Try it:
Copy the listing below letter for letter, passing over each picture.

Source material:
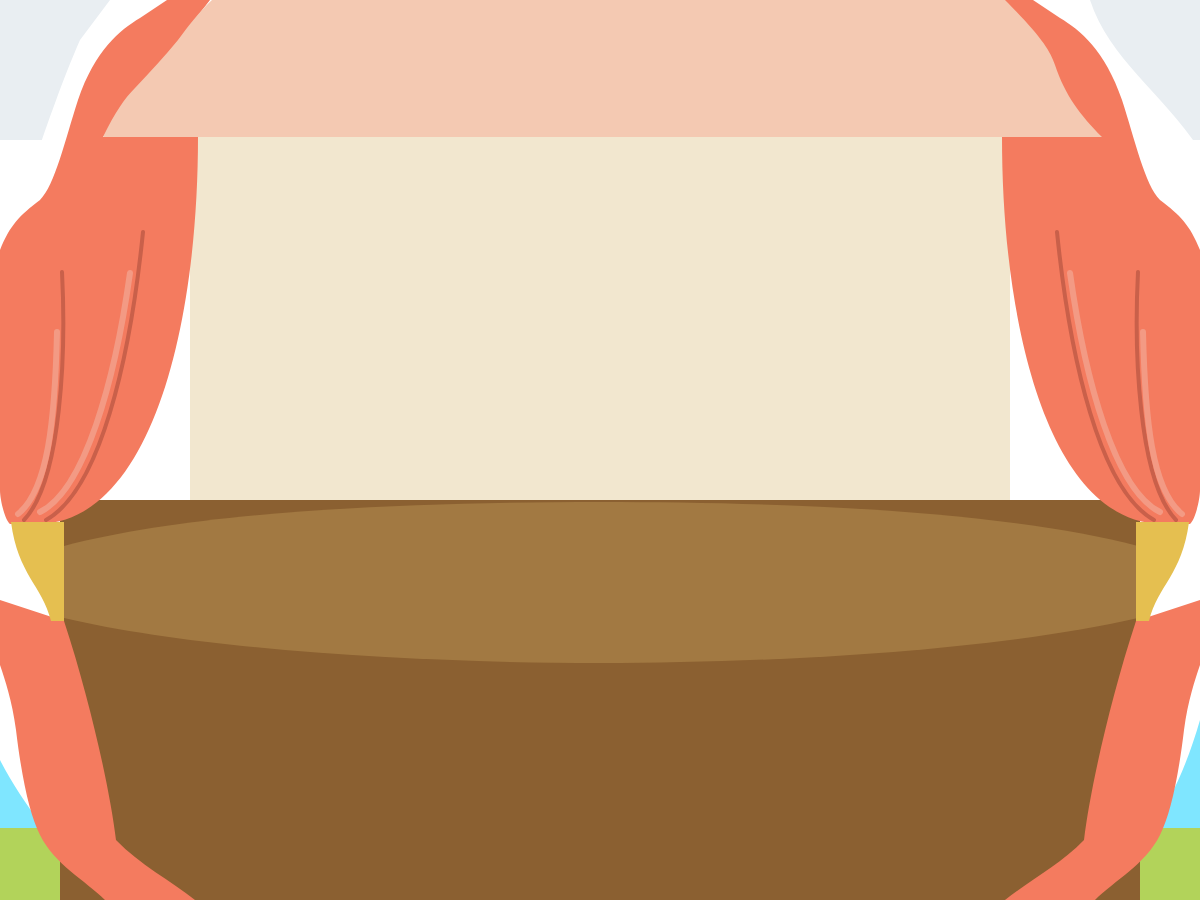
<!DOCTYPE html>
<html lang="en">
<head>
<meta charset="utf-8">
<title>Stage</title>
<link rel="stylesheet" href="https://fonts.googleapis.com/css2?family=Nunito&display=swap">
<style>
  :root {
    --page-grey: #e9eef2;
    --sky: #7fe6ff;
    --grass: #b2d35a;
    --frame-white: #ffffff;
    --curtain: #f47b5f;
    --curtain-fold-dark: #c9604a;
    --curtain-fold-light: #f39a84;
    --valance: #f4c9b2;
    --back-wall: #f2e7cf;
    --stage-top: #a27942;
    --stage-front: #8b6031;
    --tieback: #e5bf50;
  }
  html, body {
    margin: 0;
    padding: 0;
    overflow: hidden;
    font-family: "Nunito", sans-serif;
  }
  .stage-canvas {
    display: block;
    width: 1200px;
    height: 900px;
  }
</style>
</head>
<body>
<svg class="stage-canvas" viewBox="0 0 1200 900" xmlns="http://www.w3.org/2000/svg" role="img" aria-label="Empty theatre stage with open curtains">
  <defs>
    <g id="side-curtain">
      <path d="M167,0 L210,0 L103,137 L198,137 C198,330 150,520 40,524 L10,524 C5,520 0,500 0,490 L0,250 C10,225 20,215 40,200 C55,185 65,140 78,100 C95,50 120,30 140,18 Z" fill="var(--curtain)"/>
      <path d="M0,600 L64,621 C90,700 110,790 116,840 C140,865 170,880 195,900 L105,900 C85,880 55,865 40,835 C30,815 22,780 16,730 C12,700 5,680 0,665 Z" fill="var(--curtain)"/>
      <path d="M11,522 L64,522 L64,621 L51,621 C42,585 18,575 11,522 Z" fill="var(--tieback)"/>
      <path d="M143,232 C130,360 100,490 46,520" fill="none" stroke="var(--curtain-fold-dark)" stroke-width="4" stroke-linecap="round"/>
      <path d="M130,273 C115,380 85,490 40,512" fill="none" stroke="var(--curtain-fold-light)" stroke-width="6" stroke-linecap="round"/>
      <path d="M62,272 C66,350 62,480 24,520" fill="none" stroke="var(--curtain-fold-dark)" stroke-width="4" stroke-linecap="round"/>
      <path d="M57,332 C55,420 48,490 18,514" fill="none" stroke="var(--curtain-fold-light)" stroke-width="6" stroke-linecap="round"/>
    </g>
  </defs>

  <g class="surroundings">
    <rect width="1200" height="900" fill="var(--frame-white)"/>
    <rect width="110" height="140" fill="var(--page-grey)"/>
    <rect x="1090" width="110" height="140" fill="var(--page-grey)"/>
    <rect y="760" width="110" height="140" fill="var(--sky)"/>
    <rect y="828" width="110" height="72" fill="var(--grass)"/>
    <rect x="1090" y="720" width="110" height="180" fill="var(--sky)"/>
    <rect x="1090" y="828" width="110" height="72" fill="var(--grass)"/>
    <path d="M0,250 C20,215 45,120 80,40 L110,0 L1090,0 C1110,60 1160,90 1200,150 L1200,720 C1180,790 1150,840 1100,900 L100,900 C60,850 20,800 0,760 Z" fill="var(--frame-white)"/>
  </g>

  <g class="stage">
    <rect x="190" y="130" width="820" height="440" fill="var(--back-wall)"/>
    <rect x="60" y="500" width="1080" height="400" fill="var(--stage-front)"/>
    <path d="M64,546 C200,510 420,502 600,502 C780,502 1000,510 1138,546 L1138,618 C1000,650 780,663 600,663 C420,663 200,650 64,618 Z" fill="var(--stage-top)"/>
  </g>

  <g class="curtains">
    <use href="#side-curtain"/>
    <use href="#side-curtain" transform="translate(1200,0) scale(-1,1)"/>
    <path d="M212,0 L1005,0 C1040,35 1050,50 1055,65 C1065,95 1080,115 1102,137 L103,137 C115,112 125,98 135,88 C150,72 165,56 178,40 C190,24 198,13 212,0 Z" fill="var(--valance)"/>
  </g>
</svg>
</body>
</html>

Answer to the problem:
<!DOCTYPE html>
<html lang="en">
<head>
<meta charset="utf-8">
<title>Stage</title>
<link rel="stylesheet" href="https://fonts.googleapis.com/css2?family=Nunito&display=swap">
<style>
  :root {
    --page-grey: #e9eef2;
    --sky: #7fe6ff;
    --grass: #b2d35a;
    --frame-white: #ffffff;
    --curtain: #f47b5f;
    --curtain-fold-dark: #c9604a;
    --curtain-fold-light: #f39a84;
    --valance: #f4c9b2;
    --back-wall: #f2e7cf;
    --stage-top: #a27942;
    --stage-front: #8b6031;
    --tieback: #e5bf50;
  }
  html, body {
    margin: 0;
    padding: 0;
    overflow: hidden;
    font-family: "Nunito", sans-serif;
  }
  .stage-canvas {
    display: block;
    width: 1200px;
    height: 900px;
  }
</style>
</head>
<body>
<svg class="stage-canvas" viewBox="0 0 1200 900" xmlns="http://www.w3.org/2000/svg" role="img" aria-label="Empty theatre stage with open curtains">
  <defs>
    <g id="side-curtain">
      <path d="M167,0 L210,0 L103,137 L198,137 C198,330 150,520 40,524 L10,524 C5,520 0,500 0,490 L0,250 C10,225 20,215 40,200 C55,185 65,140 78,100 C95,50 120,30 140,18 Z" fill="var(--curtain)"/>
      <path d="M0,600 L64,621 C90,700 110,790 116,840 C140,865 170,880 195,900 L105,900 C85,880 55,865 40,835 C30,815 22,780 16,730 C12,700 5,680 0,665 Z" fill="var(--curtain)"/>
      <path d="M11,522 L64,522 L64,621 L51,621 C42,585 18,575 11,522 Z" fill="var(--tieback)"/>
      <path d="M143,232 C130,360 100,490 46,520" fill="none" stroke="var(--curtain-fold-dark)" stroke-width="4" stroke-linecap="round"/>
      <path d="M130,273 C115,380 85,490 40,512" fill="none" stroke="var(--curtain-fold-light)" stroke-width="6" stroke-linecap="round"/>
      <path d="M62,272 C66,350 62,480 24,520" fill="none" stroke="var(--curtain-fold-dark)" stroke-width="4" stroke-linecap="round"/>
      <path d="M57,332 C55,420 48,490 18,514" fill="none" stroke="var(--curtain-fold-light)" stroke-width="6" stroke-linecap="round"/>
    </g>
  </defs>

  <g class="surroundings">
    <rect width="1200" height="900" fill="var(--frame-white)"/>
    <rect width="110" height="140" fill="var(--page-grey)"/>
    <rect x="1090" width="110" height="140" fill="var(--page-grey)"/>
    <rect y="760" width="110" height="140" fill="var(--sky)"/>
    <rect y="828" width="110" height="72" fill="var(--grass)"/>
    <rect x="1090" y="720" width="110" height="180" fill="var(--sky)"/>
    <rect x="1090" y="828" width="110" height="72" fill="var(--grass)"/>
    <path d="M0,250 C20,215 45,120 80,40 L110,0 L1090,0 C1110,60 1160,90 1200,150 L1200,720 C1180,790 1150,840 1100,900 L100,900 C60,850 20,800 0,760 Z" fill="var(--frame-white)"/>
  </g>

  <g class="stage">
    <rect x="190" y="130" width="820" height="440" fill="var(--back-wall)"/>
    <rect x="60" y="500" width="1080" height="400" fill="var(--stage-front)"/>
    <path d="M64,546 C200,510 420,502 600,502 C780,502 1000,510 1138,546 L1138,618 C1000,650 780,663 600,663 C420,663 200,650 64,618 Z" fill="var(--stage-top)"/>
  </g>

  <g class="curtains">
    <use href="#side-curtain"/>
    <use href="#side-curtain" transform="translate(1200,0) scale(-1,1)"/>
    <path d="M212,0 L1005,0 C1040,35 1050,50 1055,65 C1065,95 1080,115 1102,137 L103,137 C115,112 125,98 135,88 C150,72 165,56 178,40 C190,24 198,13 212,0 Z" fill="var(--valance)"/>
  </g>
</svg>
</body>
</html>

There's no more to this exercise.